» **Activity**
Find every line below where the string "colored" shows up, and copy those lines.

Saved data entries:
----
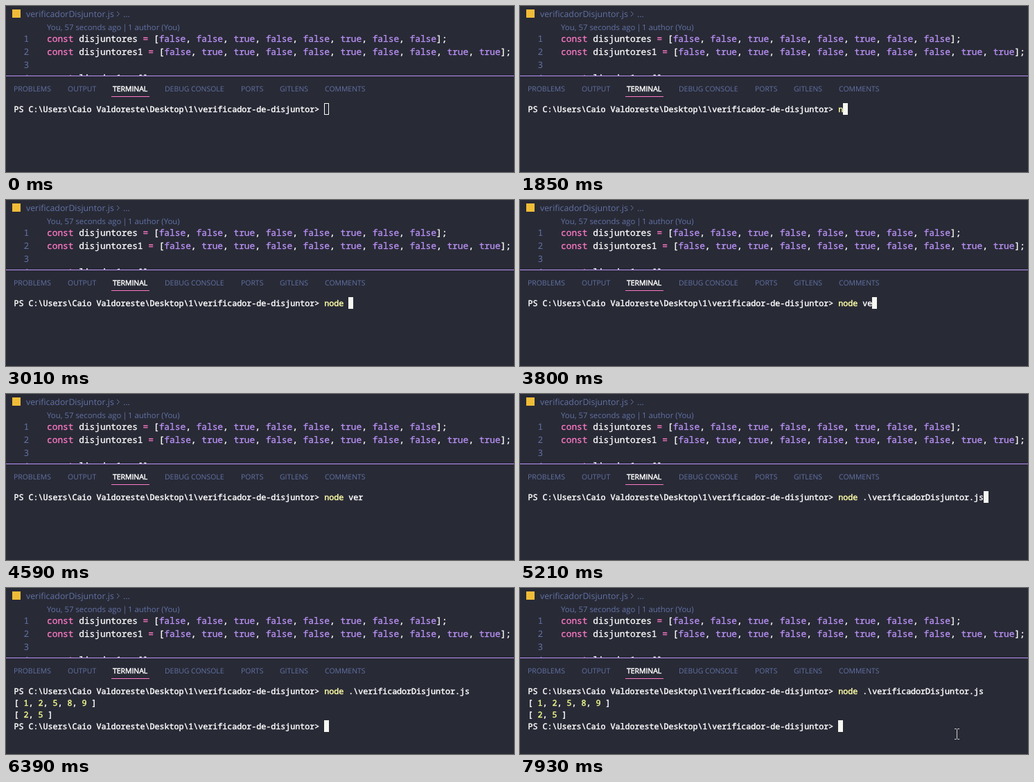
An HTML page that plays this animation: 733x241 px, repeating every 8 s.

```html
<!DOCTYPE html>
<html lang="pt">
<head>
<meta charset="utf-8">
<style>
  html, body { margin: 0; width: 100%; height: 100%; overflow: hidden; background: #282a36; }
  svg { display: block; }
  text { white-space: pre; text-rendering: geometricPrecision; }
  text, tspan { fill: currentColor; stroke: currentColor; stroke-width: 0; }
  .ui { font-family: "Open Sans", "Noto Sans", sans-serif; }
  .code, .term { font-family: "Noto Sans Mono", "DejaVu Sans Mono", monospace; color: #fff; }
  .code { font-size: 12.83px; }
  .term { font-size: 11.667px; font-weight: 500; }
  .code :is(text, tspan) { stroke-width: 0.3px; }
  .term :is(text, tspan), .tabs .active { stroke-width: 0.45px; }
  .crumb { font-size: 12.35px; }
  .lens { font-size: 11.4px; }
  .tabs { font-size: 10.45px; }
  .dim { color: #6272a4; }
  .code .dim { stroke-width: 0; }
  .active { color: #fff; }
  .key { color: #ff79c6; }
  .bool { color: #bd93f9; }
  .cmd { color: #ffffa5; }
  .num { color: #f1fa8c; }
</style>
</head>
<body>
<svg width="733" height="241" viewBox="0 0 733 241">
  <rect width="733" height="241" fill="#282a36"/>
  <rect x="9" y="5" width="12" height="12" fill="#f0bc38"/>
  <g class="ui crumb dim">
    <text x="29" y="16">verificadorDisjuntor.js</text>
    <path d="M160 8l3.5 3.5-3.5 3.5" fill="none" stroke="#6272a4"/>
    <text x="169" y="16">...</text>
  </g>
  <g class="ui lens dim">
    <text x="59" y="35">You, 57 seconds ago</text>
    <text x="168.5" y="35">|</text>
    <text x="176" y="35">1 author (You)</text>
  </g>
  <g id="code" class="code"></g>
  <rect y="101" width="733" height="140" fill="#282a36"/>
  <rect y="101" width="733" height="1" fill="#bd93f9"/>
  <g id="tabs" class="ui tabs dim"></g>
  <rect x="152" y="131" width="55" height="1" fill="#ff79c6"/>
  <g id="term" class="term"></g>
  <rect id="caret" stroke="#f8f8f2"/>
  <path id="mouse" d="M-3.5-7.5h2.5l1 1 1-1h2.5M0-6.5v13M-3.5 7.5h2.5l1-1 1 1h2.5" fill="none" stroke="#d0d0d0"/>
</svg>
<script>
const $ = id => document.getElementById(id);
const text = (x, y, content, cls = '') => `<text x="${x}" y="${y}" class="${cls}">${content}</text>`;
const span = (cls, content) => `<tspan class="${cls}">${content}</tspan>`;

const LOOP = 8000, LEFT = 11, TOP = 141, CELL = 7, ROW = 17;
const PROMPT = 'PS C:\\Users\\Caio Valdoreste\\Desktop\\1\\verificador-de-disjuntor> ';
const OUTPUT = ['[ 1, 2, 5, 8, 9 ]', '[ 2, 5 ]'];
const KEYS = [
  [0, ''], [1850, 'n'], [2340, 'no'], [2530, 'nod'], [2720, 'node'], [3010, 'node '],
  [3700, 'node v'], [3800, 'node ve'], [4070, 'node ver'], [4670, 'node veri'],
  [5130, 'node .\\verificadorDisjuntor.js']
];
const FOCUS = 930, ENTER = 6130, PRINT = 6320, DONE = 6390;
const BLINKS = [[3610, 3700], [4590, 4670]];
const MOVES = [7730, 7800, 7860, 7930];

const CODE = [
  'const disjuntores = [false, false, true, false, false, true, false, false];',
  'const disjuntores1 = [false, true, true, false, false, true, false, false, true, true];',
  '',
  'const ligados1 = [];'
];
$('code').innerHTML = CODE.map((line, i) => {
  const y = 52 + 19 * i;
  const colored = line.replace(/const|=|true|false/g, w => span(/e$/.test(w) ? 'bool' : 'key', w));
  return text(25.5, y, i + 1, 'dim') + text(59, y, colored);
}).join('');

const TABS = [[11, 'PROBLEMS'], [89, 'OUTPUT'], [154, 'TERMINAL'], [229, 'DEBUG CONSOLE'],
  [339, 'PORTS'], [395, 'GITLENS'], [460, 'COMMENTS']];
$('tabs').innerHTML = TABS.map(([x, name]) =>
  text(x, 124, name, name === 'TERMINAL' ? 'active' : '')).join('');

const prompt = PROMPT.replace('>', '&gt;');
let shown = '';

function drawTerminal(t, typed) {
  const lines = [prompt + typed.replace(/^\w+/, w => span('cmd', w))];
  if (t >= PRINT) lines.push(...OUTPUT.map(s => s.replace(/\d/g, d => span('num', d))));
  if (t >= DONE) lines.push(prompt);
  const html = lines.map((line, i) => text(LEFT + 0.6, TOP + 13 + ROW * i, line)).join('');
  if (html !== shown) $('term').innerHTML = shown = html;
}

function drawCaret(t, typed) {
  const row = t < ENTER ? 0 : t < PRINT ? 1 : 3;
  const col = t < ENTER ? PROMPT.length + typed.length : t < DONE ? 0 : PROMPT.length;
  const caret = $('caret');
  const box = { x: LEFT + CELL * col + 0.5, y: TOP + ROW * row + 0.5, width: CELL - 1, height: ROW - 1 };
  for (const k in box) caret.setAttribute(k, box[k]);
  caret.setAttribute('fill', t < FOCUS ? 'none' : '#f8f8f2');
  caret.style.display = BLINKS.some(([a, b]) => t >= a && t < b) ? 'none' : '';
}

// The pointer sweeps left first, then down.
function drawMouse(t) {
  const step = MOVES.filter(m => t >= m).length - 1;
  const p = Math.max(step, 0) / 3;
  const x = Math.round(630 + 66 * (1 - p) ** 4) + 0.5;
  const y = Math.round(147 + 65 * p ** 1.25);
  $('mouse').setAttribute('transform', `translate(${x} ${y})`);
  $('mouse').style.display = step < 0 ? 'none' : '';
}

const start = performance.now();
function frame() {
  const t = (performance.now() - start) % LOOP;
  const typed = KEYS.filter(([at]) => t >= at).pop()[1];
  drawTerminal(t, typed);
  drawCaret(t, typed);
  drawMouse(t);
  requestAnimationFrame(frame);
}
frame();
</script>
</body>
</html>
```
----
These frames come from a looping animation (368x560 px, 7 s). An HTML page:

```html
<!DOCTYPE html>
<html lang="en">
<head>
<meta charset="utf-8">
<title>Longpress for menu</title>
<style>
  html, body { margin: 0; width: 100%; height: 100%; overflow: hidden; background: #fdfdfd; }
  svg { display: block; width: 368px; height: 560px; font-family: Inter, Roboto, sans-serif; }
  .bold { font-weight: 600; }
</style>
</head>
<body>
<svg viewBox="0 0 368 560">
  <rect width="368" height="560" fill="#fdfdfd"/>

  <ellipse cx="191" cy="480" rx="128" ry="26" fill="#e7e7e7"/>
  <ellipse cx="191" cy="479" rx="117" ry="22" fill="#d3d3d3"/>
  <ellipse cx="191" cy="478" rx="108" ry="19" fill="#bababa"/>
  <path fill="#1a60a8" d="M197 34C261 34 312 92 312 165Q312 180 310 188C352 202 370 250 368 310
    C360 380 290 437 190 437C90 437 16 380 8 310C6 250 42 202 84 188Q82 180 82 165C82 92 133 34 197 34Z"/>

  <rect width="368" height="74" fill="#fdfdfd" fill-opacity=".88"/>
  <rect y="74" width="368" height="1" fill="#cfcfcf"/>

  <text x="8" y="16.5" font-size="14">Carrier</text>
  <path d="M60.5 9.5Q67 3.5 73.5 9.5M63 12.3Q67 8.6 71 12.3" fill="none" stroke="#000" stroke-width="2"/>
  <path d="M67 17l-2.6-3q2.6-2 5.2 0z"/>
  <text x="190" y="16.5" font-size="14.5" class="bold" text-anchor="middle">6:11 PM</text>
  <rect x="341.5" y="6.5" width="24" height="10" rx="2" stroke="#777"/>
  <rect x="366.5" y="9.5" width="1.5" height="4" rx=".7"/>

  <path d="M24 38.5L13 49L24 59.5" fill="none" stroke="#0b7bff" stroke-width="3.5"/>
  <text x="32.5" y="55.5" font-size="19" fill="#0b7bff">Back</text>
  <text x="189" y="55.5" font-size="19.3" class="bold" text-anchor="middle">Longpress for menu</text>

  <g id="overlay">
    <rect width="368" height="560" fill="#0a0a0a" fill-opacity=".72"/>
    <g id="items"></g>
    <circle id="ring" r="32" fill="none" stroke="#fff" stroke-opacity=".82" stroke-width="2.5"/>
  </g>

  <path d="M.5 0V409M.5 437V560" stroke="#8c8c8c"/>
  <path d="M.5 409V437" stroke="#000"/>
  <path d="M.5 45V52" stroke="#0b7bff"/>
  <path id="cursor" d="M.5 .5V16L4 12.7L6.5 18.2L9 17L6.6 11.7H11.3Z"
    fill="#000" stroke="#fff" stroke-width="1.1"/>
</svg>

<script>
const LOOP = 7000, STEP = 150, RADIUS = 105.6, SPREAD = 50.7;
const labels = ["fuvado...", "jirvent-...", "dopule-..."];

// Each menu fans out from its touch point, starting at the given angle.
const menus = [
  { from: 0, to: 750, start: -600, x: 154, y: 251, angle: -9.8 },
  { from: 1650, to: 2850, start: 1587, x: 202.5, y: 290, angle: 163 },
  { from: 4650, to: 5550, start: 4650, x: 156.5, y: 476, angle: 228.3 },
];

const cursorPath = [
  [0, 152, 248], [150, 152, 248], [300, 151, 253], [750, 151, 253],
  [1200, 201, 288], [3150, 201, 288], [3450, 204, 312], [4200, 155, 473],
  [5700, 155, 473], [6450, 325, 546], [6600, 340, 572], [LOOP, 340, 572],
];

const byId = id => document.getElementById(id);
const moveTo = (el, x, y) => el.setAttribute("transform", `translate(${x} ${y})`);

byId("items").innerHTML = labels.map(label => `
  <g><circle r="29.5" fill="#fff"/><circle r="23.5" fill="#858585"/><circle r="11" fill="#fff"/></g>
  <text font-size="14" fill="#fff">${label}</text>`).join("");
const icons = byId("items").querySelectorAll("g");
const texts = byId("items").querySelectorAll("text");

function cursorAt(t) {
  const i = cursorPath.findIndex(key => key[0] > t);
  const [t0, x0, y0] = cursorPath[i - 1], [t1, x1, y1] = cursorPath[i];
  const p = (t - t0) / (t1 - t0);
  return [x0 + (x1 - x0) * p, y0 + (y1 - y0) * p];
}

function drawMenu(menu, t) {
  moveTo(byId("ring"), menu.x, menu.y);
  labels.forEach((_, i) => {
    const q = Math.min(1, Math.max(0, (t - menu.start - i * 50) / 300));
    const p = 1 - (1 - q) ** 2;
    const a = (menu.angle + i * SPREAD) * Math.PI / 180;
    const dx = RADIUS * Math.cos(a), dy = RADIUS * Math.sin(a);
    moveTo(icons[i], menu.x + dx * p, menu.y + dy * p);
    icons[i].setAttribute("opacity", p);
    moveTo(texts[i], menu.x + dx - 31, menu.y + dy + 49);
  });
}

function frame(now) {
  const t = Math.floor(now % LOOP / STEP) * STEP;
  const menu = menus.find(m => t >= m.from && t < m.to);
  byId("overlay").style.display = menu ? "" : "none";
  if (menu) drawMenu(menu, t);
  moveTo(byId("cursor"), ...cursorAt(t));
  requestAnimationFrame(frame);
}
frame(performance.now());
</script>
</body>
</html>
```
----
» **Answer to the problem**
  const colored = line.replace(/const|=|true|false/g, w => span(/e$/.test(w) ? 'bool' : 'key', w));
  return text(25.5, y, i + 1, 'dim') + text(59, y, colored);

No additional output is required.